Drilling a well is expensive and requires specialized equipment, particularly if you need a deep well. The problem with well drilling is that you have to pay for it whether or not the well you drill results in a dry well. To combat this there is technology that water surveyors use to determine the probability of water being found in any given location, the technology is known as the seismoelectric, or electroseismic method.

How it works

Surveyors utilize seismic waves to create electromagnetic fields in rocks and soils. It is perfect for detecting water indicators, which include hydraulic conductivity and permeability. Essentially, the technology is about finding evidence that can only mean one thing: water. If there is no such evidence present in a location, then it’s safe to assume you won’t find any water. Think of it as a practice of reasonability. If you are walking in the woods and hear a bird singing, it’s reasonable to assume there is a bird nearby – even if you can’t see it. It’s the same principal used by water surveyors.
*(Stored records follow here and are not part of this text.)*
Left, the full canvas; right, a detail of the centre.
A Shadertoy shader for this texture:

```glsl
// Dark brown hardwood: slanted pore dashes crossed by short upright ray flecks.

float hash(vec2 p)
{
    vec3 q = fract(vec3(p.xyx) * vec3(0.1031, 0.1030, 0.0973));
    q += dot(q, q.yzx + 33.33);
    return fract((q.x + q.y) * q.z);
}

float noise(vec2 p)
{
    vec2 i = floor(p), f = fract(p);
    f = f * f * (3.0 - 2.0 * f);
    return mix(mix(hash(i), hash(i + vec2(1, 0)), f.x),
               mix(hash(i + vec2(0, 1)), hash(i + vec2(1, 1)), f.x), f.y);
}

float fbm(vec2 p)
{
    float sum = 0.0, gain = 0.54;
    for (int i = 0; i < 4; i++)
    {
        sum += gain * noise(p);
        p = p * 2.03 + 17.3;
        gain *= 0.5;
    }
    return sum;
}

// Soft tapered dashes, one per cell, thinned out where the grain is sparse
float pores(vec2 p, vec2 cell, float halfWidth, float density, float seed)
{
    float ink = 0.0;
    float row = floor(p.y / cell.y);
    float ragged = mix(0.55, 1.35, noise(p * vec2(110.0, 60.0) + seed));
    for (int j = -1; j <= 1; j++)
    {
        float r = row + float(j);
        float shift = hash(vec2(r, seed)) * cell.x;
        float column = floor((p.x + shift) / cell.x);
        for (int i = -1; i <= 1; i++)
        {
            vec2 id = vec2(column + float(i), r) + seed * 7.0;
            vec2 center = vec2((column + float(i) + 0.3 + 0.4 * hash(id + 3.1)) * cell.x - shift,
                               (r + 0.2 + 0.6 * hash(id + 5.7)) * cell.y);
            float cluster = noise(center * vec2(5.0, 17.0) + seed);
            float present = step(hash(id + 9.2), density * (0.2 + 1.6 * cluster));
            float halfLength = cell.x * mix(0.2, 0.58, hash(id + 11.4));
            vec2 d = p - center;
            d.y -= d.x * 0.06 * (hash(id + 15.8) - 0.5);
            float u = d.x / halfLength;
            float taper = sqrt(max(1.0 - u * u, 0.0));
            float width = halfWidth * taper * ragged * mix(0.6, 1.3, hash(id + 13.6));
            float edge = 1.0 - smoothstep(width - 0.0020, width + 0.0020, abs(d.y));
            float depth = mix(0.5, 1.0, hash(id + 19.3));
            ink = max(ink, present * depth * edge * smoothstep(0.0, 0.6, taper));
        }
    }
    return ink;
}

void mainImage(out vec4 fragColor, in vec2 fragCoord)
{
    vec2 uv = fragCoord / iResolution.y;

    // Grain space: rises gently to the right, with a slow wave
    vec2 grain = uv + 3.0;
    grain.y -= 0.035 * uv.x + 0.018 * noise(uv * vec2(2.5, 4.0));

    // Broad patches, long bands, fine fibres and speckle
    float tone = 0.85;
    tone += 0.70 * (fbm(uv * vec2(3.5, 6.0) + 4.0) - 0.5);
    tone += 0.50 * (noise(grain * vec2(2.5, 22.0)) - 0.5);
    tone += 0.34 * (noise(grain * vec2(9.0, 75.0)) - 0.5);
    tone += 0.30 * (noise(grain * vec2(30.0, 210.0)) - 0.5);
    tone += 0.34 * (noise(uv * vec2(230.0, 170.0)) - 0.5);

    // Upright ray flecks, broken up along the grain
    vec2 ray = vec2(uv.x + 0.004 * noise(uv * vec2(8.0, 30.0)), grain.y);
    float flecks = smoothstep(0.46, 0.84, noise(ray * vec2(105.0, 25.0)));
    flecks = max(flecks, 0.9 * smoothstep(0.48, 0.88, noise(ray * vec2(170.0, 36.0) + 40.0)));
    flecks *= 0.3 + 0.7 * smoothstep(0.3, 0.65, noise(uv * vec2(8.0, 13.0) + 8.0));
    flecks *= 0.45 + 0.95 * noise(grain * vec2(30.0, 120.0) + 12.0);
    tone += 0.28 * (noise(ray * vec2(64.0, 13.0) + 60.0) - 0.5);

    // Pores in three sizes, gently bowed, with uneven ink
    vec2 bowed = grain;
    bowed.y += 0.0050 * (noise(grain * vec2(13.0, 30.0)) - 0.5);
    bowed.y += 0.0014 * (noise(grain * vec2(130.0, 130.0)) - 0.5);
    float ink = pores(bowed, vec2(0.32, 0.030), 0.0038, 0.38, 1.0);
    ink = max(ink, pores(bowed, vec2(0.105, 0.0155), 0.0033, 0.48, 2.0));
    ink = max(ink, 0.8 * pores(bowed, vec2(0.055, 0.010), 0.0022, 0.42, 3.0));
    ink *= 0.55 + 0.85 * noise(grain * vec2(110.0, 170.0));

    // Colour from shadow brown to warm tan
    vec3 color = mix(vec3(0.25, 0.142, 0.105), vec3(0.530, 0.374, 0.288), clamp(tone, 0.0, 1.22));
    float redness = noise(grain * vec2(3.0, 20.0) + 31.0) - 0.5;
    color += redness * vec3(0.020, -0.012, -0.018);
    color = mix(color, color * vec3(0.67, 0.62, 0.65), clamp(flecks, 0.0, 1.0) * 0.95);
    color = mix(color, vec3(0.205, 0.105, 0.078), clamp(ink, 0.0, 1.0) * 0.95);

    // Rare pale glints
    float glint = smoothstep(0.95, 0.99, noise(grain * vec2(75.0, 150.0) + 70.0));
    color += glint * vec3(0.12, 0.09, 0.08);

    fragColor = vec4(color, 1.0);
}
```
The technology

It’s likely you’ve seen this sort of technology used in film before, and depending on the rig in use, you may be familiar with different methods. One way to create the seismic waves is to bore a hole and drop a small explosive charge into the hole. Once the charge is detonated, ground electrodes and antenna are used to capture an image and record data provided by the resulting seismic waves. There are different methods to generate readable waves. American Water Surveyors uses two different seismic sources to collect data.

The most accurate readings are obtained from completing the above mentioned processes repeatedly, which is known as ‘stacking’ data. Like taking the same picture of the same thing repeatedly, because it isn’t clear, and then stacking those photos on top of each other to help solidify some sort of image (providing you could take translucent photographs).


High voltage power sources can interfere with readings. Using this method near power lines or a similar source, could result in inaccuracies. The method is also only effective for taking readings up to 1500 feet in depth.


As this technology continues to develop, surveyors are able to create 2D models of what is under the ground. It is now capturing the size and location of aquifers, and at what depth they are sitting. This tech is a lifesaver for those who rely on wells, and it’s a necessary part of digging a well.

It’s important that you do the necessary reconnaissance work to determine where and if you should dig a well. It’s as much about protecting your own financial resources as it is about time management. Contact us, American Water Surveyors, before you make arrangements to drill. Don’t waste your time with a hit-and-miss strategy. Call us at 817-788-5716 or email us at info@wefindwater.com